Night , C. & Bates, W. H., 2011. EFT -Emotional Freedom Technique and Acupressure, Color Breathing .... s.l.:Clearsight Publishing Co.
Pall, M., 2010. Chronic Fatigue Syndrome Treatment Guide. 2nd ed. s.l.:Erica Verrillo.
Rakel, D., 2012. Nutritional Support. In: Integrative Medicine. s.l.:Elsevier Health Sciences, p. 453.
Robbins, O. & Robbins, J., 2013. Voices of the Food Revolution: You Can Heal Your Body and Your World with Food!. s.l.:Conari Press.
Rose, S. et al., 2014. US National Library of Medicine National Institute of Health. [Online]
Available at:
[Accessed 20 7 2014].
Sali, A., Vitetta, L. & Kotsirilos, V., 2011. A Gude to Evidence-Based Itegrative and Complementary Medicine. s.l.:Elsevier Australia.
Salomon, S., 2011. It is in Your Hands: Emotional Freedom Technique (EFT). s.l.:Spiral Press.
SHANKAR, S., & SRIVASTAVA, R. (2012). Nutrition, diet and cancer.
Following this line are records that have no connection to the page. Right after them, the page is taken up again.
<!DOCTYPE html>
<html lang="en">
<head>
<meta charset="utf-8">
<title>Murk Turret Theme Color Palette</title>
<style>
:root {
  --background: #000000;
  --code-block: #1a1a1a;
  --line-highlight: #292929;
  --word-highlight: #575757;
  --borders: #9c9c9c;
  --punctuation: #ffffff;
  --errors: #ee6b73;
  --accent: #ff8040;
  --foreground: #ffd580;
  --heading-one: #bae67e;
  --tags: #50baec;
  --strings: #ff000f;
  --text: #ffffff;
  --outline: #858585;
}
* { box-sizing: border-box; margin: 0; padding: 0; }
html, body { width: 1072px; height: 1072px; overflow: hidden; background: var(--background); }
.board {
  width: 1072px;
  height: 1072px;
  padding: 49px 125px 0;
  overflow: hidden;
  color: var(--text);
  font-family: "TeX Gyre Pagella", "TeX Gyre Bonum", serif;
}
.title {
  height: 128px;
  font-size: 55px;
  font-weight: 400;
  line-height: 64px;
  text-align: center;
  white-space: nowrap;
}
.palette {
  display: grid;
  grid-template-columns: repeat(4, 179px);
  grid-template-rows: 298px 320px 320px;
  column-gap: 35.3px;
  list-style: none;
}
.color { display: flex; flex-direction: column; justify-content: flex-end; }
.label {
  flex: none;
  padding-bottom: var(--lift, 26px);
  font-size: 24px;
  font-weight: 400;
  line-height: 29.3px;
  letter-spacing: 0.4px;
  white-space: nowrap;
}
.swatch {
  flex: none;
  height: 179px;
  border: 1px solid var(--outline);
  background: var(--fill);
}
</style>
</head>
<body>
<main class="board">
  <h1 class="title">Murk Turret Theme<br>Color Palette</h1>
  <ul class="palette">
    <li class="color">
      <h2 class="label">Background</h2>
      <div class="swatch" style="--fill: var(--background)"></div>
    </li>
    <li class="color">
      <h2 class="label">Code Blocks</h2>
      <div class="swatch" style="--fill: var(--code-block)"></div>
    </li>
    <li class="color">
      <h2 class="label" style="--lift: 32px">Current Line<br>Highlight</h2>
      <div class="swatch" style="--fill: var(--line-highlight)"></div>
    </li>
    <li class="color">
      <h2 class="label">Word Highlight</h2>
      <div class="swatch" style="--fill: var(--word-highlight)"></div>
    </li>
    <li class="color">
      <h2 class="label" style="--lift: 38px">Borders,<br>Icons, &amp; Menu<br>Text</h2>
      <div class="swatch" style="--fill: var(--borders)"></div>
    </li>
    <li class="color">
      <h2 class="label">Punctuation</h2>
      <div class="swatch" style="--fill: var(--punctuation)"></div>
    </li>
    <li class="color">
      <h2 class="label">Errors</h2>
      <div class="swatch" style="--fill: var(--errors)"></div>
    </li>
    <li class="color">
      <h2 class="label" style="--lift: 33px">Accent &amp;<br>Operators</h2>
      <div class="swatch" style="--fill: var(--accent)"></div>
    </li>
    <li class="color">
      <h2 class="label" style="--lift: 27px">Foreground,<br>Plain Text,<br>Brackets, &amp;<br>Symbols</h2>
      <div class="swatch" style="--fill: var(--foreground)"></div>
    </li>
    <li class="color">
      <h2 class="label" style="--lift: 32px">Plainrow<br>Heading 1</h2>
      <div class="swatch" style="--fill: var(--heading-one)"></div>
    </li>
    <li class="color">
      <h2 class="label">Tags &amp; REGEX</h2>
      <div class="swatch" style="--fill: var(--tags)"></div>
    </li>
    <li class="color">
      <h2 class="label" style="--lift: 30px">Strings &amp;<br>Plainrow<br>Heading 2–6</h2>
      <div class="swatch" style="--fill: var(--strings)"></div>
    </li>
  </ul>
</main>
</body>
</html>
Dordrecht [etc.], Springer.
Shima, G., 2014. The Art of Healing. s.l.:Xlibris Corporation.
THEW, M., & MCKENNA, J. (2009). Lifestyle Management in Health and Social Care. Chichester, John Wiley & Sons.
Wardle, J. & Sarris, J., 2010. Clinical Naturopathy: An evidence-based guide to practice. s.l.:Elsevier Health Sciences.

Get Instant Academic writing help Today